A powerful wind strips the topsoil from desiccated farmlands in South Dakota, one of a series of disastrous windstorms that year. The drought-ridden land of the Southern Plains became known as the Dust Bowl; it was useless to farmers, and only exacerbated the economic problems of the Great Depression. Within two days, dust from the South Dakota storm had reached all the way to Albany, New York.
Dust storms plagued the West throughout the 1930s and eventually the devastated area covered nearly 100 million acres. Rising like ominous black clouds on the horizon, the dust storms destroyed crops, choked livestock to death, and damaged human health. During 1938, the worst year of the dust storms, it is estimated that 850 million tons of topsoil disappeared with the winds. The size and scope of the problem have led some historians to call the Dust Bowl the worst environmental disaster in American history.
The cause of the Dust Bowl is still unclear. Widespread drought-which killed crops and turned the topsoil into a light powder-was undoubtedly a factor. However, some have argued that the farmers played their part by replacing native grasses with wheat and less hardy crops.

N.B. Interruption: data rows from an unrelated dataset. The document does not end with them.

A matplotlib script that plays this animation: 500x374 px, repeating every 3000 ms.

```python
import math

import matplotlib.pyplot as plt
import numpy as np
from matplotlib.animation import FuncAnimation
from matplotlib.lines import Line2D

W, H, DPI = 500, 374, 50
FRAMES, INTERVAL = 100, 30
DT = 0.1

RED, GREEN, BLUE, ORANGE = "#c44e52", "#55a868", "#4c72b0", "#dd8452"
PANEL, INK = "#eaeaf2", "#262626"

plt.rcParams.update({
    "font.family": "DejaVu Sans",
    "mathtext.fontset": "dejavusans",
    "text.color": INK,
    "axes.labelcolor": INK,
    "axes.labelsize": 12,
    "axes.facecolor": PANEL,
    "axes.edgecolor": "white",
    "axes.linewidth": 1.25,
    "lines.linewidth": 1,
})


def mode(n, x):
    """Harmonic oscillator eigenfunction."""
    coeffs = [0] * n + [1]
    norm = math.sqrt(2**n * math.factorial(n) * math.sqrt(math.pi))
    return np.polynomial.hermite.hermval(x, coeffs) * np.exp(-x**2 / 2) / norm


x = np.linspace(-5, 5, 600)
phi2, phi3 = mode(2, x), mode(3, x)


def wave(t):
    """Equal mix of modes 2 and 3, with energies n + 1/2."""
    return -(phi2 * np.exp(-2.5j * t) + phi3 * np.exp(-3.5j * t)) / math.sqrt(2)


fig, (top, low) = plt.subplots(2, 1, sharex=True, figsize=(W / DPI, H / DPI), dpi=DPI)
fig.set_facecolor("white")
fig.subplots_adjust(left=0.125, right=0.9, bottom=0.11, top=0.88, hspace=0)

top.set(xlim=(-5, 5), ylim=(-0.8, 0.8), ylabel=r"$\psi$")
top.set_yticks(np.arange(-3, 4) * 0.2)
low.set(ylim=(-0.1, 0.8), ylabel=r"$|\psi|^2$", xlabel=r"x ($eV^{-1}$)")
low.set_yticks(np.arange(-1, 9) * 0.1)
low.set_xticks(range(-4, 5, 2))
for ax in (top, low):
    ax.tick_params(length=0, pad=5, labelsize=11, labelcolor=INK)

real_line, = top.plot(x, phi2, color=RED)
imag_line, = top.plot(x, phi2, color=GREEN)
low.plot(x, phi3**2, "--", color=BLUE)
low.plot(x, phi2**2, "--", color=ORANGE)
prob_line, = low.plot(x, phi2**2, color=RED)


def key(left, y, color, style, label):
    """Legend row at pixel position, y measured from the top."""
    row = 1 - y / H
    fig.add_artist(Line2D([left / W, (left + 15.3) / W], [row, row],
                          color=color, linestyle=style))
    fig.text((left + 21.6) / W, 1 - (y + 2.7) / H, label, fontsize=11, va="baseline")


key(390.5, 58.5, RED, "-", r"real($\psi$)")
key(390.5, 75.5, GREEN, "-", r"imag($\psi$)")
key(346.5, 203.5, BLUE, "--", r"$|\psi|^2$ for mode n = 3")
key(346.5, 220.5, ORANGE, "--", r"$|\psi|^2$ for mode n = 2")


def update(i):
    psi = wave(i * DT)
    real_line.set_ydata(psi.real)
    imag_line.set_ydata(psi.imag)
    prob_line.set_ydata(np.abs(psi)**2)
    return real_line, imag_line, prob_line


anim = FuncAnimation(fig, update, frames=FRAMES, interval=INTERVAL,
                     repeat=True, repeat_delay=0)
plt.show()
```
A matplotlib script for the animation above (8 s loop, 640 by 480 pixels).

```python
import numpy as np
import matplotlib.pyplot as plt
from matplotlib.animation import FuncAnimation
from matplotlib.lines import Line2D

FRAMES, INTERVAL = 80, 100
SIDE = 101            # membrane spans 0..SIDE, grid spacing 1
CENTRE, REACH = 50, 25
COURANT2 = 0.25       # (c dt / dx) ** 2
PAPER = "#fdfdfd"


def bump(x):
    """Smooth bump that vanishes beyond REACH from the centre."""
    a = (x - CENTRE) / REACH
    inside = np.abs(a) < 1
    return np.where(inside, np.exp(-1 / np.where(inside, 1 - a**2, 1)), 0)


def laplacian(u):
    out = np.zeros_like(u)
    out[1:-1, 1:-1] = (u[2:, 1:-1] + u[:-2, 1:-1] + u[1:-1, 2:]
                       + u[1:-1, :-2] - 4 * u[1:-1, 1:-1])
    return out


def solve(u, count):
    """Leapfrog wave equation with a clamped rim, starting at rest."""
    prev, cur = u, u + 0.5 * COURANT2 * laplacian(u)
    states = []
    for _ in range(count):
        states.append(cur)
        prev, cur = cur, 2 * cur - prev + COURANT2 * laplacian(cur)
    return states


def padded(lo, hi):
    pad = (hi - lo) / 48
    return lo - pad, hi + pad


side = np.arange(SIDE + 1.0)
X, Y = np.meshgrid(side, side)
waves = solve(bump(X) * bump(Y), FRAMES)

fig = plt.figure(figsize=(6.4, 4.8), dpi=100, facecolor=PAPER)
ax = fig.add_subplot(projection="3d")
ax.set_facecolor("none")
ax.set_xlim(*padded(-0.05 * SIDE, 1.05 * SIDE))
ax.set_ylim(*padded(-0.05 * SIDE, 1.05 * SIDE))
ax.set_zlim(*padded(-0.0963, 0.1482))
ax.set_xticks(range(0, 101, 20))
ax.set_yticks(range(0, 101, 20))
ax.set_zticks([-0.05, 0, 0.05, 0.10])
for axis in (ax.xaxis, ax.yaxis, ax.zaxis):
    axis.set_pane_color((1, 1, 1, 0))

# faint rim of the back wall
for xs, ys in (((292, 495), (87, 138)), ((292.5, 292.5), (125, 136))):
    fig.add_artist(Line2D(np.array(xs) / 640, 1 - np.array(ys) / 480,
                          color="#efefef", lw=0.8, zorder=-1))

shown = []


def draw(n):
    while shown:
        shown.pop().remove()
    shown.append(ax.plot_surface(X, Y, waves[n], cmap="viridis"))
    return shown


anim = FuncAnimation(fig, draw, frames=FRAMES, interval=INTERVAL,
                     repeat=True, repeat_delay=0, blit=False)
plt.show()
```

Whatever the causes, the Roosevelt administration responded to the Dust Bowl with a billion- dollar program to aid and educate farmers in soil conservation techniques that have become standard practice. After the rains returned in 1941, the region bloomed once again. Severe droughts have occurred since, but none have been as devastating as the Dust Bowl days of the 1930s.